Tuesday, October 11, 2011

When is a Contract Not a Contract?

When you choose not to honor it, of course!

It is hard not to slip into Grumpy Old Man mode these days. My heart is in this school. My whole being bends towards the success of my students. It is all-consuming.

This is perhaps a problem.


This is also a business. There are contracts involved. Yes, they are, in fact, legally binding and enforceable. I am not trying to get rich (if you are trying to get rich in education, you must be in the standardized testing business), but I am trying to keep the lights on and the mortgage paid. And yes, there is more work that goes into one student here than in any other setting, as their curriculum is researched and designed with only them in mind. The money you pay is for that expertise in design, for my time, and I sign the contract with a promise that I will do everything in my power to help your student achieve at the highest level possible.

So why is it then okay to not honor your contract when I have honored mine?

It is not.

HoneyFern is going to be doing some re-calculating over the next eight months. This year, which started so optimistically, has seen parents using the school as a temporary stop, a transition from one thing back into public school. We are not that. We are not a stand-in for public school, we don't aspire to be, and we are not interested in the philosophy, behavior or style of public school.

"It’s absurd and anti-life to be part of a system that compels you to sit in confinement with people of exactly the same age and social class.

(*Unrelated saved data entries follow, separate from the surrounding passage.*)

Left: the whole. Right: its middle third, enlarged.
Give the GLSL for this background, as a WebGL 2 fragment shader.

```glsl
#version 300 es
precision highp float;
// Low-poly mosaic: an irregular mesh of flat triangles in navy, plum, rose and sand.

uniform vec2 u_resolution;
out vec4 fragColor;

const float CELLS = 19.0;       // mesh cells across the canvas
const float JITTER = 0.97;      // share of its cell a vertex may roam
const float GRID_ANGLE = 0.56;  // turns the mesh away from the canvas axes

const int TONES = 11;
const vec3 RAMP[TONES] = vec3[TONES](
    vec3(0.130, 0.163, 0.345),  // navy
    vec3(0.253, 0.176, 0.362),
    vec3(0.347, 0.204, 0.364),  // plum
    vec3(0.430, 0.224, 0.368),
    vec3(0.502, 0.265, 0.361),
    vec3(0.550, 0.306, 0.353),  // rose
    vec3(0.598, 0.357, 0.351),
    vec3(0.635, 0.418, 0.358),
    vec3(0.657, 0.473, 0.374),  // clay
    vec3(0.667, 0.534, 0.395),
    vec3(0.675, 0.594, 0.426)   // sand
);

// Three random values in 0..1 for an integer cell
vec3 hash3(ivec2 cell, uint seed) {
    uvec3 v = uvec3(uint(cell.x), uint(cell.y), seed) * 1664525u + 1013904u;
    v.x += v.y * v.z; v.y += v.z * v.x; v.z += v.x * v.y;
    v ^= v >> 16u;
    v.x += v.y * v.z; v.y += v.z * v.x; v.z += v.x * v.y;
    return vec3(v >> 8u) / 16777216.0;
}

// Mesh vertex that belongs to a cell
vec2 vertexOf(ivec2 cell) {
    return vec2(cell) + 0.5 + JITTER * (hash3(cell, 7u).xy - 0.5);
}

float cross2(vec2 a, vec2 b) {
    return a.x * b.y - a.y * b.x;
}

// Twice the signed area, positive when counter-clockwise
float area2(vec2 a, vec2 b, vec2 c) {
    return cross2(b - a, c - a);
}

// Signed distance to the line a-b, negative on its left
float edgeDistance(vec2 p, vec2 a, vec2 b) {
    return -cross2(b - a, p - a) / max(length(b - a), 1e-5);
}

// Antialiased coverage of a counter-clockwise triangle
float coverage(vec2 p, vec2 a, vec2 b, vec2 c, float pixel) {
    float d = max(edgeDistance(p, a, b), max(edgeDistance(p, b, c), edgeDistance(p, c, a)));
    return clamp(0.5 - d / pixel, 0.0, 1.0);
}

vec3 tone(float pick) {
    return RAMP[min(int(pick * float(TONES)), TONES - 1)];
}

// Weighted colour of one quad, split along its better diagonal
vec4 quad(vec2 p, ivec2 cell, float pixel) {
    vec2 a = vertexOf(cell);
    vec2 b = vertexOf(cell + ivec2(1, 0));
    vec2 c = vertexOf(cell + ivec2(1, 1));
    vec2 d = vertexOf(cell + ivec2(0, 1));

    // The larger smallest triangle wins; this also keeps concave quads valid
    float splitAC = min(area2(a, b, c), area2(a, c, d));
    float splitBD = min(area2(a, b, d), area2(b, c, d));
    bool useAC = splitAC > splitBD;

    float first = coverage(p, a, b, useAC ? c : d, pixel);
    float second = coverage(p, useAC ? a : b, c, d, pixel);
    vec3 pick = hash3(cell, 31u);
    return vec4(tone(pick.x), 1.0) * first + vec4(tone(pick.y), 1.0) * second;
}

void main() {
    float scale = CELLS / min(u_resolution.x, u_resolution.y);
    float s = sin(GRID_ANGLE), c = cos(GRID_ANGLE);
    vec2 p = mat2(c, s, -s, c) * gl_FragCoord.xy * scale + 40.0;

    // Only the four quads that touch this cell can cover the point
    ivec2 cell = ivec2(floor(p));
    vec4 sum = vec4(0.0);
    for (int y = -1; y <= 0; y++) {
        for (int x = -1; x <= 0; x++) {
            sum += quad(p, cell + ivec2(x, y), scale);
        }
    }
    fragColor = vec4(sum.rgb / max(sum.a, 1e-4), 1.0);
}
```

That system effectively cuts you off from the immense diversity of life and the synergy of variety;  indeed it cuts you off from your own past and future, sealing you in a continuous present much the same way television does..." ~John Taylor Gatto

Nor, for that matter, do we emulate private school; yes, there should be competitiveness and accountability, but our focus is on learning and discovery for each individual student. We lean more towards a homeschool style, fieldtrip and experience-heavy curriculum with a healthy dose of student input into their own leanring.

Not everyone is ready for this. Some students and their parents are so institutionalized that they require a worksheet and a grade for every activity in order to feel that their child is learning. Some students are not ready to express what they would like to learn, what they are passionate about, and they just want to melt into the back of the classroom. That is not possible (or desireable) here. Students (and parents) are held accountable for their actions.

It is, you could say, a contractual relationship in all senses of the word. I honor my contract with students and their families. I had hoped to have families and students who would do the same.

We will see what happens.

No comments:

Post a Comment